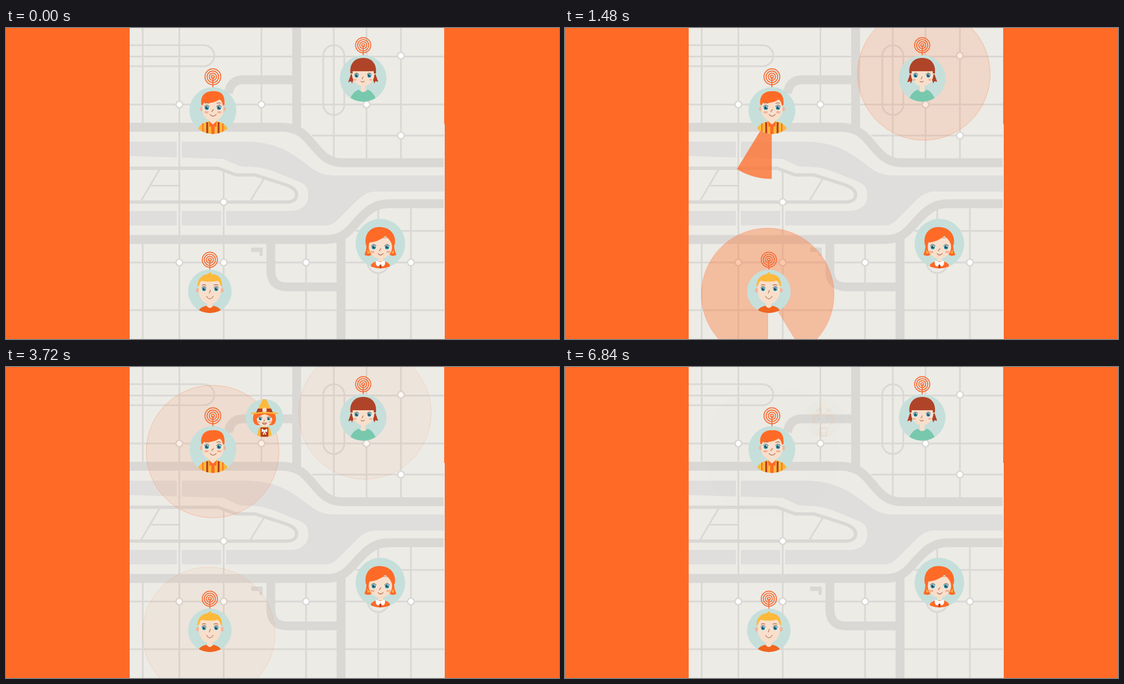
An HTML page for the animation above (6920 ms loop, 997 px wide and 561 px high).

```html
<!DOCTYPE html>
<html lang="en">
<head>
<meta charset="utf-8">
<title>Map with people</title>
<style>
html, body { margin: 0; width: 100%; height: 100%; overflow: hidden; background: #ff6b27; }
svg { display: block; width: 100%; height: 100%; }
.road { fill: none; stroke: #d9d8d5; stroke-width: 16; }
.street { fill: none; stroke: #d9d8d5; stroke-width: 3; }
.lane { fill: none; stroke: #d9d8d5; stroke-width: 6; stroke-linejoin: round; }
.bridge { fill: none; stroke: #ecebe6; stroke-width: 9; }
.stop { fill: #fff; stroke: #d9d8d5; stroke-width: 2.6; }
.pin { fill: none; stroke: #f56a31; stroke-width: 1.7; }
.ink { fill: none; stroke: #b9785c; stroke-width: 1.3; stroke-linecap: round; stroke-linejoin: round; }
.skin { fill: #f8dfcb; }
.pink { fill: #f3b59b; }
.red { fill: #ff6b27; }
.gold { fill: #fcb93b; }
.brown { fill: #b23f25; }
</style>
</head>
<body>
<svg viewBox="0 0 997 561" preserveAspectRatio="none">
  <defs><clipPath id="frame"><path d="M223 0H790V173H791V561H223Z"/></clipPath></defs>
  <rect width="997" height="561" fill="#ff6b27"/>
  <g clip-path="url(#frame)">
    <rect x="223" width="568" height="561" fill="#ecebe6"/>
    <path fill="#dfdedd" d="M223 205H435C488 206 516 225 546 249C562 261 574 266 592 266H790V295H668C648 295 640 304 622 322L600 344C592 352 587 356 576 356H223V330H512C534 330 545 318 545 302C545 288 541 283 528 277L491 262C478 257 470 254 458 252C440 249 430 252 418 248L392 236L223 231Z"/>
    <path class="bridge" d="M312.5 200V240M312.5 326V360M392.5 326V360"/>
    <path class="street" d="M246.5 0V173M246.5 387V561M312.5 0V561M392.5 256V561M460.5 0V173M541 387V561M591 0V237M650 0V237M712 0V237M671 323V350M671 442V561M730 323V561
      M223 51.5H518M530 51.5H790M223 138H518M530 138H790M552 194H790M630 366H790M223 423H471M484 423H598M610 423H790M223 509H598M610 509H790
      M277 255L244 311M262 284.5H312M465 272L441 311"/>
    <path class="street" d="M223 31H356.5A19 19 0 0 1 356.5 69H223"/>
    <rect class="street" x="572" y="31" width="38" height="126" rx="19"/>
    <rect class="street" x="652" y="380" width="38" height="62" rx="19"/>
    <path class="lane" d="M223 253H382L415 265H449L502 282C518 287 524 293 524 301C524 309 517 314 505 314H223"/>
    <path class="road" d="M223 179H496C528 179 540 194 554 211C570 231 583 243 606 243H789M524 0V184M401 118C403 102 412 93.5 427 93.5H518
      M223 381.5H578C604 381 615 370 629 354C650 330 664 317 690 317H789M604 376V561M477.5 386V437Q477.5 467 507 467H598"/>
    <path fill="#d9d8d5" d="M442 396H463V411H457V404H442Z"/>
    <g id="stops"></g>
    <g id="sweeps"></g>
  </g>
  <g id="people"></g>
  <path id="dash" fill="none" stroke="#ea5a1f" stroke-width="1.6"/>
</svg>
<script>
const LOOP = 6920, STEP = 40;
const $ = id => document.getElementById(id);
const clamp = v => Math.max(0, Math.min(1, v));
const circle = (x, y, r, cls) => `<circle cx="${x}" cy="${y}" r="${r}" class="${cls}"/>`;
const shape = (cls, d) => `<path class="${cls}" d="${d}"/>`;

$('stops').innerHTML = [[312.5, 138], [460.5, 138], [650, 138], [712, 50], [712, 194],
  [392.5, 314], [312.5, 423], [392.5, 423], [541, 423], [730, 423]]
  .map(([x, y]) => circle(x, y, 6, 'stop')).join('');

// Face parts are placed around the centre of each badge.
const eye = (x, y, r) => `<circle cx="${x}" cy="${y}" r="${r}" fill="#fff"/>
  <circle cx="${x}" cy="${y}" r="${r * .8}" fill="#3f97a6"/>
  <circle cx="${x}" cy="${y}" r="${r * .42}" fill="#20404f"/>
  <circle cx="${x + r * .3}" cy="${y - r * .3}" r="${r * .2}" fill="#fff"/>
  <path d="M${x - r} ${y - r * .4}Q${x} ${y - r * 1.7} ${x + r} ${y - r * .4}" fill="none" stroke="#6d5a55"/>`;
const eyes = (x1, x2, y, r) => eye(x1, y, r) + eye(x2, y, r);

const pin = (y, r, foot) =>
  [.2, .46, .73, 1].map(k => circle(0, y, r * k, 'pin')).join('') + shape('pin', `M0 ${y}V${foot}`);

function badge(name, x, y, r, parts, top = '') {
  return `<g id="${name}" transform="translate(${x} ${y})">${top}
    <clipPath id="${name}-clip"><circle r="${r}"/></clipPath>
    <circle r="${r}" fill="#c6dfdb"/><g clip-path="url(#${name}-clip)">${parts}</g></g>`;
}

const boy =
  shape('skin', 'M-6 12H6V26H-6Z') +
  shape('gold', 'M-27 33Q-22 22 -7 19L0 27L7 19Q22 22 27 33V44H-27Z') +
  shape('red', 'M-7 19L0 25L7 19L6 30L0 26L-6 30ZM-3 26H3V44H-3ZM-19 23H-17V44H-19ZM17 23H19V44H17Z') +
  shape('brown', 'M-12 21H-8.5V44H-12ZM8.5 21H12V44H8.5Z') +
  circle(-19.5, -3, 4, 'pink') + circle(19.5, -3, 4, 'pink') +
  shape('skin', 'M-19 -20H19V-1C19 12 8 19 0 19S-19 12 -19 -1Z') +
  shape('red', 'M-21 -11C-23 -28 -13 -36 2 -35C16 -35 22 -28 21 -10L18 -9Q17 -17 12 -20Q0 -12 -16 -14L-19 -9Z') +
  shape('pink', 'M-15 1H-8V5H-15ZM8 1H15V5H8Z') +
  eyes(-11, 11, -5, 5) +
  shape('ink', 'M-14 -13Q-11 -15 -7 -13M7 -13Q11 -15 14 -13M1 -2L-2 2M-5 7Q0 13 6 7');

const bobGirl =
  shape('brown', 'M-22 -8L-27 7L-22 5L-20 9L-16 -3ZM22 -8L27 6L22 5L20 9L16 -3Z') +
  shape('skin', 'M-4 10H4V26H-4Z') +
  `<path fill="#78c8ae" d="M-24 38Q-20 25 -8 20Q0 29 8 20Q18 24 23 37L14 44H-16Z"/>` +
  shape('skin', 'M-20 -20H20V-7C20 6 9 14 0 14S-20 6 -20 -7Z') +
  `<path fill="#b04428" d="M-23 -9C-25 -27 -15 -37 0 -37S25 -27 23 -9H19V-13H-19V-9Z"/>` +
  eyes(-12, 11, -5, 4.6) +
  shape('pink', 'M-17 1H-12V4H-17ZM11 1H16V4H11Z') +
  shape('ink', 'M0 -3L-2 1M-4 5Q-1 8 2 5');

const blond =
  circle(-21, -2, 4, 'pink') + circle(21, -2, 4, 'pink') +
  shape('skin', 'M-5 14H5V32H-5Z') +
  `<path fill="#f0651f" d="M-20 34Q-16 28 -6 26Q0 34 6 26Q16 28 20 34L13 42H-13Z"/>` +
  shape('skin', 'M-20 -20Q0 -30 20 -20V-1C20 14 9 23 0 23S-20 14 -20 -1Z') +
  shape('gold', 'M-22 -8C-23 -22 -14 -30 -4 -31L1 -35L3 -31C16 -31 23 -22 22 -8L19 -11Q18 -17 14 -19Q0 -16 -15 -19Q-19 -15 -19 -11Z') +
  eyes(-10.5, 11.5, -4, 4.7) +
  shape('ink', 'M-14 -11Q-10 -13 -7 -11M7 -11Q11 -13 15 -11M1 -2L-1 3M-6 9Q0 18 6 9');

const redhead =
  shape('red', 'M-24 -12C-25 5 -25 12 -29 20Q-20 25 -14 18L15 18Q21 25 29 20C24 12 25 2 24 -10Z') +
  shape('skin', 'M-4 18H5V36H-4Z') +
  shape('red', 'M-17 38Q-13 33 -6 32H7Q13 33 17 38V46H-17Z') +
  `<path fill="#fff" d="M0 33L-8 31Q-10 39 -4 41Q0 40 0 36Q1 40 4 41Q10 39 8 31Z"/>` +
  shape('brown', 'M-1.5 38H1.5V44H-1.5Z') +
  shape('gold', 'M-24 11L-19 17L-23 18ZM24 11L20 17L24 18Z') +
  shape('skin', 'M-21 -10H21V6C21 20 9 27 0 27S-21 20 -21 6Z') +
  shape('red', 'M-26 3C-30 -18 -18 -30 -2 -30C19 -30 29 -15 26 2L21 4Q20 -5 9 -14Q-4 -3 -20 -2L-21 5Z') +
  shape('pink', 'M-19 13H-11V17H-19ZM11 13H18V17H11Z') +
  eyes(-12, 12, 6.5, 5) +
  shape('ink', 'M1 9L-2 13M-4 18Q0 23 5 18');

const hatGirl =
  shape('red', 'M-18 -9C-23 1 -21 11 -13 13H13C21 11 23 1 18 -9Z') +
  shape('skin', 'M-3 10H3V20H-3Z') +
  shape('gold', 'M-14 36L-10 18Q0 13 10 18L14 36Z') +
  shape('brown', 'M-7 17H7V36H-7Z') +
  shape('skin', 'M-14 -8H14V1C14 10 7 15 0 15S-14 10 -14 1Z') +
  shape('red', 'M-16 -8H16L15 3Q12 -4 0 -7Q-11 -4 -15 3Z') +
  shape('gold', 'M-3 -34Q0 -36 3 -34L14 -11L25 -9Q24 -6 18 -7Q0 -10 -18 -7Q-24 -6 -25 -9L-14 -11Z') +
  shape('brown', 'M-12 -17H12L15 -10Q0 -13 -15 -10Z') +
  circle(0, -14.5, 4, 'skin') +
  eyes(-7.5, 7.5, 1.5, 3.6) +
  shape('pink', 'M-13 6H-8V9H-13ZM8 6H13V9H8Z') +
  shape('ink', 'M0 3L-1 6M-4 9Q0 14 4 9Z') +
  `<path fill="#fff" d="M0 22L-5 19V26L0 23L5 26V19ZM-1 23L-3 30H-1L0 25L1 30H3L1 23Z"/>`;

$('people').innerHTML =
  badge('boy', 373, 149, 42.2, boy, pin(-61, 14.3, -42)) +
  badge('bob', 644, 91, 42, bobGirl, pin(-60, 13.7, -42)) +
  badge('blond', 367.5, 475, 39.3, blond, pin(-57, 13.7, -39)) +
  badge('redhead', 675, 389, 44.7, redhead) +
  badge('guest', 466, 92, 34, hatGirl);

// Each radar sweep: centre, start time, start and end of its fade-out.
const SWEEP = 1360, RADIUS = 119.5;
const sweeps = [
  [647, 83, 175, 2900, 4480],
  [365.5, 480.5, 500, 2900, 4480],
  [372.5, 152.5, 1100, 6120, 6880]
].map(([x, y, start, out, end]) => {
  const el = document.createElementNS('http://www.w3.org/2000/svg', 'path');
  el.setAttribute('fill', '#ff6b27');
  el.setAttribute('stroke', '#ff6b27');
  $('sweeps').append(el);
  return { el, x, y, start, out, end };
});

const easeInOut = u => u < .5 ? 4 * u ** 3 : 1 - 4 * (1 - u) ** 3;
const easeOut = u => 1 - (1 - u) ** 2;
const fade = (t, a, b) => 1 - clamp((t - a) / (b - a));

// Pie slice that opens clockwise from straight down.
function slice(x, y, part) {
  const r = RADIUS;
  if (part > .9995) return `M${x} ${y + r}A${r} ${r} 0 1 1 ${x} ${y - r}A${r} ${r} 0 1 1 ${x} ${y + r}Z`;
  const a = part * 2 * Math.PI;
  return `M${x} ${y}V${y + r}A${r} ${r} 0 ${+(part > .5)} 1 ${x - r * Math.sin(a)} ${y + r * Math.cos(a)}Z`;
}

function draw(t) {
  for (const s of sweeps) {
    const age = t - s.start;
    const left = fade(t, s.out, s.end);
    s.el.style.display = age > 0 && left > 0 ? '' : 'none';
    s.el.setAttribute('d', slice(s.x, s.y, easeInOut(clamp(age / SWEEP))));
    s.el.setAttribute('fill-opacity', Math.max(.115, 1 - age * .00065) * left);
    s.el.setAttribute('stroke-opacity', .32 * left);
  }
  $('guest').style.opacity = clamp((t - 1960) / 520) * fade(t, 6120, 6880);

  const head = easeOut(clamp((t - 4520) / 615)), tail = easeOut(clamp((t - 4604) / 615));
  const at = p => `${605 - 69 * p} ${339.5 - 53.5 * p}`;
  $('dash').setAttribute('d', head > tail ? `M${at(tail)}L${at(head)}` : '');
}

const begin = performance.now();
function tick() {
  const t = (performance.now() - begin) % LOOP;
  draw(t - t % STEP);
  requestAnimationFrame(tick);
}
draw(0);
tick();
</script>
</body>
</html>
```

Instructions for the task
Which lines of the records above hold the word "centre"? Copy each one out.

Exercise answer
// Face parts are placed around the centre of each badge.
// Each radar sweep: centre, start time, start and end of its fade-out.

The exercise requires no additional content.